Scary or Not? More Online Ads Are Targeting User Behavior

Mark Davis/The Kansas City Star

Nothing to fear?

The advertising and media industries counter that consumers shouldn’t fear behavioral targeting practices.

Tracking companies aren’t trying to get personally identifying information, said Curran of the Network Advertising Initiative.

The group has identified certain categories of information that are off-limits without consumer consent – including Social Security numbers, insurance or financial information, information about a user’s precise real-time location and information about health or medical conditions.

Curran said the Network Advertising Initiative includes the 10 largest ad networks as members pledging to operate ethically.

“That’s a pretty big footprint in terms of people stepping up for self-regulation,” he said.

Moreover, there are no financial incentives for an online ad company to collect sensitive information, said Scott Lynn, CEO of Adknowledge, a Kansas City-based online advertising company with more than $250 million in revenue.

“Having personally identifiable information doesn’t benefit us in any way. We’re just trying to make an ad more relevant on a Web site to a consumer,” Lynn said. “It’s not worth … doing anything that could be adverse to a consumer’s interest.”

How to opt out

If you’re worried about online tracking and behavioral advertising, there are a few things you can do to help limit companies from obtaining data about you or pitching you behavioral advertising.

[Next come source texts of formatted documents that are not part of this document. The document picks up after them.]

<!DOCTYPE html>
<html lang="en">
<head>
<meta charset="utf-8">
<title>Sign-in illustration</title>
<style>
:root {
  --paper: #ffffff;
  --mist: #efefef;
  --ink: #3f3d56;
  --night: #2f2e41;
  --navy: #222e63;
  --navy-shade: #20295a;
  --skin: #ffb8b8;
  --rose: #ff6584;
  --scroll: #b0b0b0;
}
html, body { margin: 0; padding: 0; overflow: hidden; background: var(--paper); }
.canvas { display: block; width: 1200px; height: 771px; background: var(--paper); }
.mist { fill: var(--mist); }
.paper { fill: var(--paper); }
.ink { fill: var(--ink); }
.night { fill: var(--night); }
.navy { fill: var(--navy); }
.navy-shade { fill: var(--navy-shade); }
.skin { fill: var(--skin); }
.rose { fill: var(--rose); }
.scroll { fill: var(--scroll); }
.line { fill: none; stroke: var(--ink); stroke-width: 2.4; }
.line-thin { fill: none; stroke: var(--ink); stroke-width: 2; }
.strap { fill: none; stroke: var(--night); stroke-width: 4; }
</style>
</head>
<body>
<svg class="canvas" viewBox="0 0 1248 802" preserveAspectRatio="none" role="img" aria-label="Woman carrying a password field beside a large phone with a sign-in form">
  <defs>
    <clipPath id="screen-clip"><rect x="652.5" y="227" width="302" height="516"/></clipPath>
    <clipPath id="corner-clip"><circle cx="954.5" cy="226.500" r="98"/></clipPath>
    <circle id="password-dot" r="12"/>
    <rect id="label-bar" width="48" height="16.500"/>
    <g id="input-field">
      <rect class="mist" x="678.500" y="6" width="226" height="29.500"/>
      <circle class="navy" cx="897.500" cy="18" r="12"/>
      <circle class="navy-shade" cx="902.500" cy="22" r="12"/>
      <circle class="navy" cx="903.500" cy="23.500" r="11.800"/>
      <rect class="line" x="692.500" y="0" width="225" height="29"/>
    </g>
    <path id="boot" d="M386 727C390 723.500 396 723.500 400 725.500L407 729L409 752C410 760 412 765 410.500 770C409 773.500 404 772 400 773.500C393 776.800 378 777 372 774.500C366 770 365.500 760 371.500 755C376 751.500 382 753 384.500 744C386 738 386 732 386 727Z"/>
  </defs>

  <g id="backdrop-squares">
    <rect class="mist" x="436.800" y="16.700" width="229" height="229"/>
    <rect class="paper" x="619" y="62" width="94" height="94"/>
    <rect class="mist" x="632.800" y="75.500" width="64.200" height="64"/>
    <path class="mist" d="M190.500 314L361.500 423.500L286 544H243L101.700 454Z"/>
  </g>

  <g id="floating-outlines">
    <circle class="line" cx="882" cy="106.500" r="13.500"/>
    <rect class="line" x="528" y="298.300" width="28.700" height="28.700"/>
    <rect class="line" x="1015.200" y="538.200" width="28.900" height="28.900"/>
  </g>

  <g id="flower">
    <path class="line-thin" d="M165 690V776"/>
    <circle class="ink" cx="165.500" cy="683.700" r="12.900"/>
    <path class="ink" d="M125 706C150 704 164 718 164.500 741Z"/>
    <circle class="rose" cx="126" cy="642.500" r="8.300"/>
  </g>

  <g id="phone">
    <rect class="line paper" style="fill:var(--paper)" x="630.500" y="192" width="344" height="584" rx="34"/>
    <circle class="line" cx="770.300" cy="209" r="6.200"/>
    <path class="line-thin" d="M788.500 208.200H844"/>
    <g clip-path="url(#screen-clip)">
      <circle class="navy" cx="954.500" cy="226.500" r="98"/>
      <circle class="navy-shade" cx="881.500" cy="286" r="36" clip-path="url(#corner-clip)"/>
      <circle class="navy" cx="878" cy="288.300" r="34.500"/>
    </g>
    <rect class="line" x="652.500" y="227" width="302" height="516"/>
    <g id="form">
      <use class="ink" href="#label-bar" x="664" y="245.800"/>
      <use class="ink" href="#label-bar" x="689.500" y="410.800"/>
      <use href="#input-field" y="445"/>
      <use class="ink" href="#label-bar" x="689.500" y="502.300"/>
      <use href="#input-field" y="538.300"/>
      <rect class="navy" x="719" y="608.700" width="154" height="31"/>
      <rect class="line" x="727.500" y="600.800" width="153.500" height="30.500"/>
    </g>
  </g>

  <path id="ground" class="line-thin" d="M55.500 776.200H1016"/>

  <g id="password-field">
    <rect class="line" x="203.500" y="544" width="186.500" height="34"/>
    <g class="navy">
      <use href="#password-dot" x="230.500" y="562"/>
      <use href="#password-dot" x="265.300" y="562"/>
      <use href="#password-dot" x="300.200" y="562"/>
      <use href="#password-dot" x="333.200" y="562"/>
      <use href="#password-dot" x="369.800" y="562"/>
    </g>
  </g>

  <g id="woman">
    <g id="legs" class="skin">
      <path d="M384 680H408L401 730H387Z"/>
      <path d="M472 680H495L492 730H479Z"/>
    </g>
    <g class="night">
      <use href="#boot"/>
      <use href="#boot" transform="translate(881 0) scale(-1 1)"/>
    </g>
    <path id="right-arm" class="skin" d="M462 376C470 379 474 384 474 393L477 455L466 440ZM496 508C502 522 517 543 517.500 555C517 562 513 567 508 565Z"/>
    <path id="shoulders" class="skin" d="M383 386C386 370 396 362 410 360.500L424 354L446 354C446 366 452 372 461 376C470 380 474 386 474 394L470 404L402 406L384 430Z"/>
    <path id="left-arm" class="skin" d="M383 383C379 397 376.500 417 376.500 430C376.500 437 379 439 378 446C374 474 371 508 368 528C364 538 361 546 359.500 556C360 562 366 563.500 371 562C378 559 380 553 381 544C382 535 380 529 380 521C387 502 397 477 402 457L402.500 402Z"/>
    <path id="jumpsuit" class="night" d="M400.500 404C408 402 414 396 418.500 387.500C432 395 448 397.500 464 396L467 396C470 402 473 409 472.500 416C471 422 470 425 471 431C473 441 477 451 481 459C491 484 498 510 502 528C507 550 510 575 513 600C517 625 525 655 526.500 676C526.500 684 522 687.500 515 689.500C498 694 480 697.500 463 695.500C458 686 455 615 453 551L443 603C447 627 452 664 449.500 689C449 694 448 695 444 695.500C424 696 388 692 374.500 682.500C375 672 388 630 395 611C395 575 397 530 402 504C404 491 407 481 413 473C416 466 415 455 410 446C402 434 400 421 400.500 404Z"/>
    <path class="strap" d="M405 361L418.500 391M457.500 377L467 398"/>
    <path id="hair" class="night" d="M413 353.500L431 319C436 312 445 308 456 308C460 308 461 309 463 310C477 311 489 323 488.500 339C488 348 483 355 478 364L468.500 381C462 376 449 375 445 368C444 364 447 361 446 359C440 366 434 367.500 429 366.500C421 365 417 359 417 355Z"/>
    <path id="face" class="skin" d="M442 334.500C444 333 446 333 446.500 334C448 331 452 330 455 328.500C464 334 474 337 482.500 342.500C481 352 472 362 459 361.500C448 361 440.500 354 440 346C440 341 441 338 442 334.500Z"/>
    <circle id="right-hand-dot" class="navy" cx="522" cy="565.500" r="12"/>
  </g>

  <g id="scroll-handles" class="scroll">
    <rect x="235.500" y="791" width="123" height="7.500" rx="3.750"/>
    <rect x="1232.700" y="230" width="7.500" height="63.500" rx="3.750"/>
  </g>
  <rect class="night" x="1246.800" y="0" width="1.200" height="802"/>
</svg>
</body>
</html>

If you use Firefox or Internet Explorer to browse the Web, consider the Targeted Advertising Cookie Opt-Out, or TACO, plugin available at taco.dubfire.net.

It limits 90 different online ad networks from posting behavioral advertising. In some cases, it stops the company from tracking browsing habits.

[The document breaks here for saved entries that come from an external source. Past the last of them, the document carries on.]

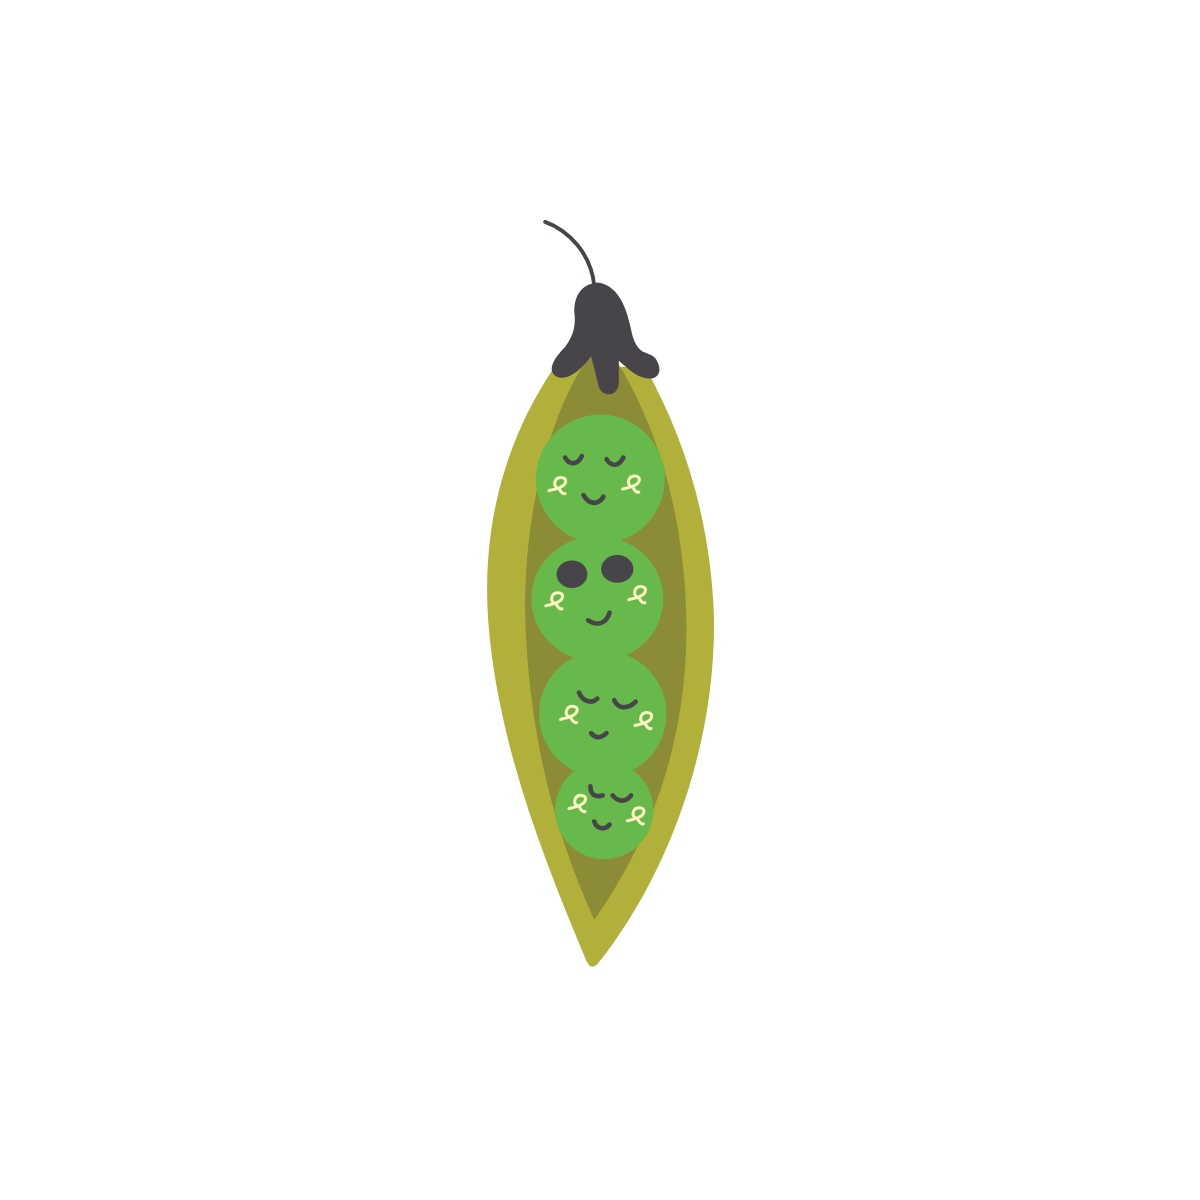
<!DOCTYPE html>
<html lang="en">
<head>
<meta charset="utf-8">
<title>Pea Pod Family</title>
<style>
  :root {
    --paper: #ffffff;
    --pod-shell: #b1b03a;
    --pod-inside: #8b8c35;
    --pea: #66b94a;
    --ink: #47454a;
    --blush: #fbf3c0;
  }
  html, body { margin: 0; padding: 0; overflow: hidden; background: var(--paper); }
  .canvas { display: block; width: 1200px; height: 1200px; }
  .feature { fill: none; stroke: var(--ink); stroke-width: 6; stroke-linecap: round; }
  .cheek { fill: none; stroke: var(--blush); stroke-width: 4; stroke-linecap: round; stroke-linejoin: round; }
</style>
</head>
<body>
<svg class="canvas" viewBox="0 0 1563 1563" xmlns="http://www.w3.org/2000/svg" role="img" aria-label="Pea pod with four smiling peas">
  <defs>
    <path id="cheek-curl" class="cheek" d="M0,0 c-6,-4 -4,-14 5,-14 c8,0 8,9 -2,13 c-4,2 -10,3 -14,4 M2,0 c2,4 5,8 8,7"/>
    <path id="closed-eye" class="feature" d="M-12,-4 c6,10 16,10 22,-2"/>
  </defs>

  <g class="pod">
    <path fill="var(--pod-shell)" d="M722,478 C650,585 628,700 636,810 C648,960 700,1100 764,1252 Q770,1264 778,1256 C872,1138 932,970 930,805 C926,680 892,570 840,478 Z"/>
    <path fill="var(--pod-inside)" d="M770,460 C712,540 682,680 684,800 C688,950 720,1080 774,1198 C850,1090 896,960 894,810 C892,680 860,560 800,465 Z"/>
  </g>

  <g class="stem" fill="var(--ink)">
    <path fill="none" stroke="var(--ink)" stroke-width="5" stroke-linecap="round" d="M710,289 C740,300 770,330 774,372"/>
    <path d="M778,368 C810,372 818,410 824,438 C834,470 850,452 858,475 C864,495 842,500 820,482 L806,470 L806,500 C804,518 782,518 779,500 L770,464 C758,480 740,498 724,490 C712,482 722,466 736,452 C748,436 750,422 748,406 C748,382 760,370 778,368 Z"/>
  </g>

  <g class="peas" fill="var(--pea)">
    <circle cx="782" cy="624" r="84"/>
    <ellipse cx="778" cy="780" rx="86" ry="82"/>
    <circle cx="785" cy="930" r="83"/>
    <circle cx="787" cy="1055" r="64"/>
  </g>

  <g class="face face-top">
    <use href="#closed-eye" x="748" y="600"/>
    <use href="#closed-eye" x="802" y="602"/>
    <path class="feature" d="M760,645 c8,14 20,12 26,2"/>
    <use href="#cheek-curl" x="726" y="636"/>
    <use href="#cheek-curl" x="822" y="634"/>
  </g>

  <g class="face face-awake">
    <ellipse cx="745" cy="748" rx="20" ry="18" fill="var(--ink)"/>
    <ellipse cx="804" cy="741" rx="21" ry="18" fill="var(--ink)"/>
    <path class="feature" d="M766,808 c12,8 24,4 28,-10"/>
    <use href="#cheek-curl" x="722" y="786"/>
    <use href="#cheek-curl" x="830" y="778"/>
  </g>

  <g class="face face-middle">
    <path class="feature" d="M754,902 c6,14 18,14 24,8"/>
    <path class="feature" d="M800,912 c6,12 18,12 28,2"/>
    <path class="feature" d="M770,955 c6,8 14,6 20,0"/>
    <use href="#cheek-curl" x="741" y="934"/>
    <use href="#cheek-curl" x="838" y="942"/>
  </g>

  <g class="face face-bottom">
    <path class="feature" d="M769,1024 c0,14 10,14 16,12"/>
    <path class="feature" d="M798,1036 c8,10 18,8 24,0"/>
    <path class="feature" d="M774,1070 c4,12 16,10 20,4"/>
    <use href="#cheek-curl" x="752" y="1050"/>
    <use href="#cheek-curl" x="828" y="1066"/>
  </g>
</svg>
</body>
</html>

Setting a good cookie policy in your browser also can be beneficial.

"Probably the best compromise is to go into your browser’s cookie settings and say ‘Accept cookies for a session only’ or ‘Throw away cookies after you quit your browser,’ " Eckersley said.

The Network Advertising Initiative also provides an all-in-one consumer opt-out of behavioral advertising for its member companies on its site, www.networkadvertising.org.

But there are other cookies, called Flash cookies, stored on Adobe software that a browser’s settings won’t change, according to the Annenberg School for Communication report. The report said these can even restore traditional cookies that get erased, a process called respawning.

Also note, the report said, that wiping out the cookies on your computer can eliminate the ones that tell Web sites you’ve decided to opt out.

What’s Google got on you? Two clicks of the mouse will reveal what Google’s behavioral tracking technology thinks interests you.

Click on Privacy in the small type next to the copyright date at the bottom of the search page. Once the Privacy Center pops up, click on Ads Preferences Manager on the left side of the screen.

The page should reveal the interests Google has divined about you from your online behavior.

Google selects among more than 580 potential interest categories, from horror films to the maritime transport industry. Relax, there’s no porn category.

The page also allows you to remove categories you don’t like and add ones you do, or opt out completely.

Correspondent Nathan Becker contributed to this report.

© 2009, YellowBrix, Inc.